That’s all for now, my Followers of Fear. I hope to have Part 2 out soon (among other posts). Until next time, pleasant nightmares!

Happy October 1st, everyone! Yeah, who cares what 2020 has thrown at us so far? It’s now October, which means we’re in the best month of the year. The month where everything gets a bit darker, a bit cooler, and a whole lot spookier.

In fact, I have actual footage of myself waking up this morning and realizing it’s October 1st. Check it out:

Where did that light come from? How did my glasses get on my face when I don’t normally sleep with them off my face? Doesn’t matter. I am what I am, and what that is likely isn’t human, so why question it?

Also, if you haven’t checked out my YouTube channel, consider checking it out and subscribing. I don’t post there often, but what I do feels genuinely like something I’d post. So why not check it out?

Anyway, now that it’s October, you can expect plenty more horror content (more than usual, anyway) as Halloween approaches.
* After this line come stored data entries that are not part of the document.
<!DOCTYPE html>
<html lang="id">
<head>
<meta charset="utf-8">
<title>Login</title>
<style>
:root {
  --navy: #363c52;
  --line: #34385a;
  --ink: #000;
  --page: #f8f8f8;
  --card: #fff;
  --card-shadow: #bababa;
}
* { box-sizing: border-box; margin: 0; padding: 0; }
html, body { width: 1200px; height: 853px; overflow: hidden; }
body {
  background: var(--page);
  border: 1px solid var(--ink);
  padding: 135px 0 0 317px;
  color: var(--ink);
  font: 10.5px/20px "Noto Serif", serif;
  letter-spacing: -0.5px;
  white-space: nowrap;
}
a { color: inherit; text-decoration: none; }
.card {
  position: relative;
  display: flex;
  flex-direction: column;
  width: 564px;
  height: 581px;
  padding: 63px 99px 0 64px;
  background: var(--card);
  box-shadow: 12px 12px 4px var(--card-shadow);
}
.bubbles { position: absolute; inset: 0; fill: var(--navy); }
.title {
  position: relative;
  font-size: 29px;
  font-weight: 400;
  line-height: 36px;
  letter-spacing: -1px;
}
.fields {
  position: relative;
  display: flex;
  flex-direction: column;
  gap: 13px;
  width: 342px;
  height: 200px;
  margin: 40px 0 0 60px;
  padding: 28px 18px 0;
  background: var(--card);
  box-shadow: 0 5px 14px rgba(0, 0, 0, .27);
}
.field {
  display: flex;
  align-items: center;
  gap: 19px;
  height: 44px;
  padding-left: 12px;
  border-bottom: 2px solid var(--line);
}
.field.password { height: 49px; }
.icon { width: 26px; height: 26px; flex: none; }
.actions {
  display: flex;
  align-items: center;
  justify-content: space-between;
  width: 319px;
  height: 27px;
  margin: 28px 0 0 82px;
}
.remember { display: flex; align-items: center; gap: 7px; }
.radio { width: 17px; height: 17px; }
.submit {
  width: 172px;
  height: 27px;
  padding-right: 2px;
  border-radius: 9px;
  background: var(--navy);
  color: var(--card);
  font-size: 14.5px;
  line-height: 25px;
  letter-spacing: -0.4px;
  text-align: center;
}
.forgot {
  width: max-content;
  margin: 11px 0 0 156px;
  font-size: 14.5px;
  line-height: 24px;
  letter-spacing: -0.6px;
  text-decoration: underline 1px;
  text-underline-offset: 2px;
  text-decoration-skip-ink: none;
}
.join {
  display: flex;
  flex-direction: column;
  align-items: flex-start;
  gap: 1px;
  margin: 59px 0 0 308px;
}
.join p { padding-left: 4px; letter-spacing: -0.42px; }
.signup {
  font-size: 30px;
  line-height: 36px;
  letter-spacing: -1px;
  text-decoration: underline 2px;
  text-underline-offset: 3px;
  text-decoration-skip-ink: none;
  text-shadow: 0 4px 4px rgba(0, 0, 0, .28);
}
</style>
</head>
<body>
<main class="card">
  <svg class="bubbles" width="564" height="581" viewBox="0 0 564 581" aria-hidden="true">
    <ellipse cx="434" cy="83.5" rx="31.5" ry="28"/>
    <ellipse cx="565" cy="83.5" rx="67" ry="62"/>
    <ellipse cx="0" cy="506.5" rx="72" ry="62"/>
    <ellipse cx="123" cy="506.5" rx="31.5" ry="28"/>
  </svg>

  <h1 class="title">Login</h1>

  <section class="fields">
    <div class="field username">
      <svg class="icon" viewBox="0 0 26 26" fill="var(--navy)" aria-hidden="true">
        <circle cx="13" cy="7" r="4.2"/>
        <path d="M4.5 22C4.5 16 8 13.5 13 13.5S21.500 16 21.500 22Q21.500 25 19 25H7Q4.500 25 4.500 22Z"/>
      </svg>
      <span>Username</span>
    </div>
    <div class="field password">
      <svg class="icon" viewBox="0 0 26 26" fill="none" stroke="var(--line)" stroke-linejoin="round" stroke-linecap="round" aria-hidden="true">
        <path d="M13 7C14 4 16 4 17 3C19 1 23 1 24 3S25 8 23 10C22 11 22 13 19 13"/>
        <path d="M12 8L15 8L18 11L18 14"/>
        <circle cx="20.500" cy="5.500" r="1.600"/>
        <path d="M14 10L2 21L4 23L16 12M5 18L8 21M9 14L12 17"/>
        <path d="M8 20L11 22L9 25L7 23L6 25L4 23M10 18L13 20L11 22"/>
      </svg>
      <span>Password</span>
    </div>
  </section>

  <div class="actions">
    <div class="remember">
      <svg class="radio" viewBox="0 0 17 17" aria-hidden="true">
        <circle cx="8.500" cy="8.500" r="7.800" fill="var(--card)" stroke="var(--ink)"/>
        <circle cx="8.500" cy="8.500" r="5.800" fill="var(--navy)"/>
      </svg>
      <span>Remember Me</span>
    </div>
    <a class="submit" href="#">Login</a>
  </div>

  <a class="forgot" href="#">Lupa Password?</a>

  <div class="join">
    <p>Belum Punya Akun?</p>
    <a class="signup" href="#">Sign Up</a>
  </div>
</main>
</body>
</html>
Plenty of reviews, discussions of what makes good horror or horror-related topics, and who knows? Maybe some spooky good news on the writing front.

Plus a few posts that don’t fit that mold, because what’s life without variety?

Anyway, I expect even with COVID-19 and an election and a million other things making 2020 a shit show out there, this month will surely be fun. Even if we can’t go trick or treating or see most horror films in a movie theater. For instance, I’m going to be visiting the Bellaire House, a haunted house on the Ohio-West Virginia border, some time this month with friends for an overnight investigation.

Yeah, that’s right! I’m going to another haunted location! And this one supposedly has a demon in the attic. Sounds like I’m having a family reunion soon.

And who knows what else I’ll be getting up to this month?

Well, that’s all for now, my Followers of Fear. I’ll surely have a couple of blog posts out soon. Until next time, Happy October, stay safe and pleasant nightmares.